What is expected:
Among the entries below, find the lines holding "height" and copy them.

Extracted information:
--------------------------------

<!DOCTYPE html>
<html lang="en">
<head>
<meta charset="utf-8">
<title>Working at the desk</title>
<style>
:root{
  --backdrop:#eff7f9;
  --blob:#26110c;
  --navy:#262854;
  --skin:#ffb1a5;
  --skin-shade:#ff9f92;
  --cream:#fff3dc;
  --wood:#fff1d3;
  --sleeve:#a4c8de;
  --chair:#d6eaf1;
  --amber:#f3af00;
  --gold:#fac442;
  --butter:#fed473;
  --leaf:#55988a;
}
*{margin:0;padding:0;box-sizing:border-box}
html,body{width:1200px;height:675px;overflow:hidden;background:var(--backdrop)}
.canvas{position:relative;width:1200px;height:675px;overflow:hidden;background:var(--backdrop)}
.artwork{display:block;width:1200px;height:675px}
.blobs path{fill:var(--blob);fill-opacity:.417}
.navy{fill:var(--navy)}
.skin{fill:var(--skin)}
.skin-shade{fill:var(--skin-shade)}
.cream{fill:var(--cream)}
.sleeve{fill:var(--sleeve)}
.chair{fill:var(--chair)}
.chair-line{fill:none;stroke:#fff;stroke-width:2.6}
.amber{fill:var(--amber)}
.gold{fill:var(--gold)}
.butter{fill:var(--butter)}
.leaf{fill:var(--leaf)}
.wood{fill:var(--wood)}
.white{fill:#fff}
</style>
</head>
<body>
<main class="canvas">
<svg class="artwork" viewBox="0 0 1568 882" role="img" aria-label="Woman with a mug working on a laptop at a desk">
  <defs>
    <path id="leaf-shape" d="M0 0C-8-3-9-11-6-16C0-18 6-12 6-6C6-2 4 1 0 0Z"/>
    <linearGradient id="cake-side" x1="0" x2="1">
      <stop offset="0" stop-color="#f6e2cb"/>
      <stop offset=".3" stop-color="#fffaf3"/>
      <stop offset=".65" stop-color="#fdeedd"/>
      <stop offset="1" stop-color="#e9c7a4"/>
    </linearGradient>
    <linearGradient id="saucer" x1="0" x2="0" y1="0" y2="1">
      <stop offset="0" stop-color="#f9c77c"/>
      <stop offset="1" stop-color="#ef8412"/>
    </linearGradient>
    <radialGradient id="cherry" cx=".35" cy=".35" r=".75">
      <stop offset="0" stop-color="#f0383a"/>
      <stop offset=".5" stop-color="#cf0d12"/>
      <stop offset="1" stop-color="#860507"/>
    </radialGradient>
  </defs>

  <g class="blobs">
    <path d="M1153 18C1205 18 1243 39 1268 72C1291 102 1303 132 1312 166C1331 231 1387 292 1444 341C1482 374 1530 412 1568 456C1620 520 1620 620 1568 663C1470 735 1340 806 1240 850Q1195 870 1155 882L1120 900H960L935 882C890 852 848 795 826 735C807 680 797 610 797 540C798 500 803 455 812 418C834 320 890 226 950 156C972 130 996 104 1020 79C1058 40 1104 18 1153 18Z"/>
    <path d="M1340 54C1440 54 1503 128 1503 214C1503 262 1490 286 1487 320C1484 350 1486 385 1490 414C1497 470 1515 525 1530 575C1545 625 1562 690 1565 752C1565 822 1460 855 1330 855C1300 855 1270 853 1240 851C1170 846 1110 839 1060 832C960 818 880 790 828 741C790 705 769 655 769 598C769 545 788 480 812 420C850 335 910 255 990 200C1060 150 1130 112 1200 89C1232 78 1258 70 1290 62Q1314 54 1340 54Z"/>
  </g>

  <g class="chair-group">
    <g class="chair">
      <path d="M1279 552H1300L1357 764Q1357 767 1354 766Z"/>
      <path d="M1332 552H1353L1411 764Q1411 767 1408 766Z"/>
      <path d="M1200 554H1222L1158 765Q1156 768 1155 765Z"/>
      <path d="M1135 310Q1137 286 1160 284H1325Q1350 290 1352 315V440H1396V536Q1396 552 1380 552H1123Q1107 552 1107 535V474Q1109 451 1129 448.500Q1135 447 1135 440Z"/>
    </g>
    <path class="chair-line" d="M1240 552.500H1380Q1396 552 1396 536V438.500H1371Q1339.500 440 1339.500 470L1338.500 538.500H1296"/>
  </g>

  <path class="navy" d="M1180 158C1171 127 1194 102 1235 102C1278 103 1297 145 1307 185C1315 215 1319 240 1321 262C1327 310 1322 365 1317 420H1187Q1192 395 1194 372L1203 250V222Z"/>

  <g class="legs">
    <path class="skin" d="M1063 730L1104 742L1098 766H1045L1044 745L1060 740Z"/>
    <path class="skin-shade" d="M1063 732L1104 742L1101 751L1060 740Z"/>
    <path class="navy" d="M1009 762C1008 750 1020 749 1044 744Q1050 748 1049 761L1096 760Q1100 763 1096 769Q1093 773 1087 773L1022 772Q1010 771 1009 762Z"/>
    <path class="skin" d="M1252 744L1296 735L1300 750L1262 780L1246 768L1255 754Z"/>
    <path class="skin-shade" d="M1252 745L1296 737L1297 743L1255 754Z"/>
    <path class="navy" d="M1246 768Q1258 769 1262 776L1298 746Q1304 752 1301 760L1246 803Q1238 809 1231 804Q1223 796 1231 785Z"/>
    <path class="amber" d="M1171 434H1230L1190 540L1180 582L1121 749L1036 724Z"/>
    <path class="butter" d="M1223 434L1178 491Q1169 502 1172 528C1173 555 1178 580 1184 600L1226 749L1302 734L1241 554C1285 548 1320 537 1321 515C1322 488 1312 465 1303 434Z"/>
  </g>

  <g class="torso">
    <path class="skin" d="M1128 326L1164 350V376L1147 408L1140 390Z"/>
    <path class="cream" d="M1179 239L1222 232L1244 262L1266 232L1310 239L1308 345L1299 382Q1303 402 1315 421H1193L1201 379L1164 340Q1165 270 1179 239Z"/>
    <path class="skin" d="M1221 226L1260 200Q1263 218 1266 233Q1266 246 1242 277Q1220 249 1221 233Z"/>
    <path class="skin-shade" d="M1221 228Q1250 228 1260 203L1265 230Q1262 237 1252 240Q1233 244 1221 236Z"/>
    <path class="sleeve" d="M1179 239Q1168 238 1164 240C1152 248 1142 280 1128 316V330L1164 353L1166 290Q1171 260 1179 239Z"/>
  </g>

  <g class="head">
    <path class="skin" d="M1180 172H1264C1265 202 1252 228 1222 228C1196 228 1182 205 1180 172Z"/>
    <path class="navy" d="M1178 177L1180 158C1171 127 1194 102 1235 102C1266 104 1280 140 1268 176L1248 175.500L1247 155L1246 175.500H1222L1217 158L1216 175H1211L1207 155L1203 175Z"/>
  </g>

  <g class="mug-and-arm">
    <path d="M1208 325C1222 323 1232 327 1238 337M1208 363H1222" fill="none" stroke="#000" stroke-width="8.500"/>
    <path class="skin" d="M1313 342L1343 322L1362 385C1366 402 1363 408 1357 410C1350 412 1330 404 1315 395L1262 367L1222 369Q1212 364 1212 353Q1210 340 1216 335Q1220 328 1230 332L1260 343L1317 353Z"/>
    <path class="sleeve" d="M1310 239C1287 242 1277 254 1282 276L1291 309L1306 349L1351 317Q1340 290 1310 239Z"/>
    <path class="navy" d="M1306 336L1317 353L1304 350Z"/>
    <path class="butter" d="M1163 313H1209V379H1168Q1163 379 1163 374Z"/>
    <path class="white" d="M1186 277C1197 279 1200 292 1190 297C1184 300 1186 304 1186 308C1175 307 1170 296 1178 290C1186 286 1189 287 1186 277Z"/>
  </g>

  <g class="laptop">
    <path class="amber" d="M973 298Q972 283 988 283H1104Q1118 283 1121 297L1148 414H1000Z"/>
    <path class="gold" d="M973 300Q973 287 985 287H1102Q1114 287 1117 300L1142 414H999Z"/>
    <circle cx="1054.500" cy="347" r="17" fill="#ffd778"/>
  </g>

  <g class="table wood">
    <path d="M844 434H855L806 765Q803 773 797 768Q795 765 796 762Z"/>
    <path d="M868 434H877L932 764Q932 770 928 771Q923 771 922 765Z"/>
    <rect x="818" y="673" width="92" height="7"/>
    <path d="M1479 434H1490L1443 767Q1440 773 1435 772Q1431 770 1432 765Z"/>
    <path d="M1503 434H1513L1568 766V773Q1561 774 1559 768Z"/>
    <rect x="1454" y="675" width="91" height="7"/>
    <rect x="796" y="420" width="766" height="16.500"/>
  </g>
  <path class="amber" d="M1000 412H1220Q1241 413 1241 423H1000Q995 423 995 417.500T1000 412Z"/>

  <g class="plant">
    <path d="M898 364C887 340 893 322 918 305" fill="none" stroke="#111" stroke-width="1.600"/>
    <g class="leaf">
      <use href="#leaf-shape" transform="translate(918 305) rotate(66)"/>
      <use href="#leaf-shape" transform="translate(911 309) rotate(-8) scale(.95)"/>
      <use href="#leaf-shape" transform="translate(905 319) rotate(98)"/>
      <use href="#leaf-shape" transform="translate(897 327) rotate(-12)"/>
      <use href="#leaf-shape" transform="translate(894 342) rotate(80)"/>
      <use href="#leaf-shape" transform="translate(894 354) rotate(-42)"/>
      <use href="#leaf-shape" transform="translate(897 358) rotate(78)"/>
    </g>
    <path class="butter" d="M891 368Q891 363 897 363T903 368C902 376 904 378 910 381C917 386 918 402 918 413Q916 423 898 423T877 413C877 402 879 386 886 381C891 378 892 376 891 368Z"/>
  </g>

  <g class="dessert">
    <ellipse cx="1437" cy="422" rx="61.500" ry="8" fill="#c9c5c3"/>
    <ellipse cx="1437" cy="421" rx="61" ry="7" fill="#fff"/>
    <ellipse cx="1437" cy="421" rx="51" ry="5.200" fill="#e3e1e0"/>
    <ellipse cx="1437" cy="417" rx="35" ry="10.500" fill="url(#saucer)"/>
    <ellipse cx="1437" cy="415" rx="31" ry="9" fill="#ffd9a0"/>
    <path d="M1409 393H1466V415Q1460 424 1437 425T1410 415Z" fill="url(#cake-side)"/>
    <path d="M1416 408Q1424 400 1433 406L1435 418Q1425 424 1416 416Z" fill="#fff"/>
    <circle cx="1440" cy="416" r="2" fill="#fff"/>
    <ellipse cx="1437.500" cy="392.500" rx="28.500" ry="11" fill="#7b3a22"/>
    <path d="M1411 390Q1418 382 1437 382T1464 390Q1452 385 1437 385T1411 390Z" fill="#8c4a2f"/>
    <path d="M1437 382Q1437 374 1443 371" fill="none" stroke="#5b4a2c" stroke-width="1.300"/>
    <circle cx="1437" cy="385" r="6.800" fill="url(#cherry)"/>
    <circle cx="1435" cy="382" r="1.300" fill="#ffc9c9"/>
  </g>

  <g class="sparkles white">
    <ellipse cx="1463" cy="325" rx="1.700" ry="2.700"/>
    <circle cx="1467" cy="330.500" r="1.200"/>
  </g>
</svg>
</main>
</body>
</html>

--------------------------------

Problem solution:
html,body{width:1200px;height:675px;overflow:hidden;background:var(--backdrop)}
.canvas{position:relative;width:1200px;height:675px;overflow:hidden;background:var(--backdrop)}
.artwork{display:block;width:1200px;height:675px}
    <rect x="818" y="673" width="92" height="7"/>
    <rect x="1454" y="675" width="91" height="7"/>
    <rect x="796" y="420" width="766" height="16.500"/>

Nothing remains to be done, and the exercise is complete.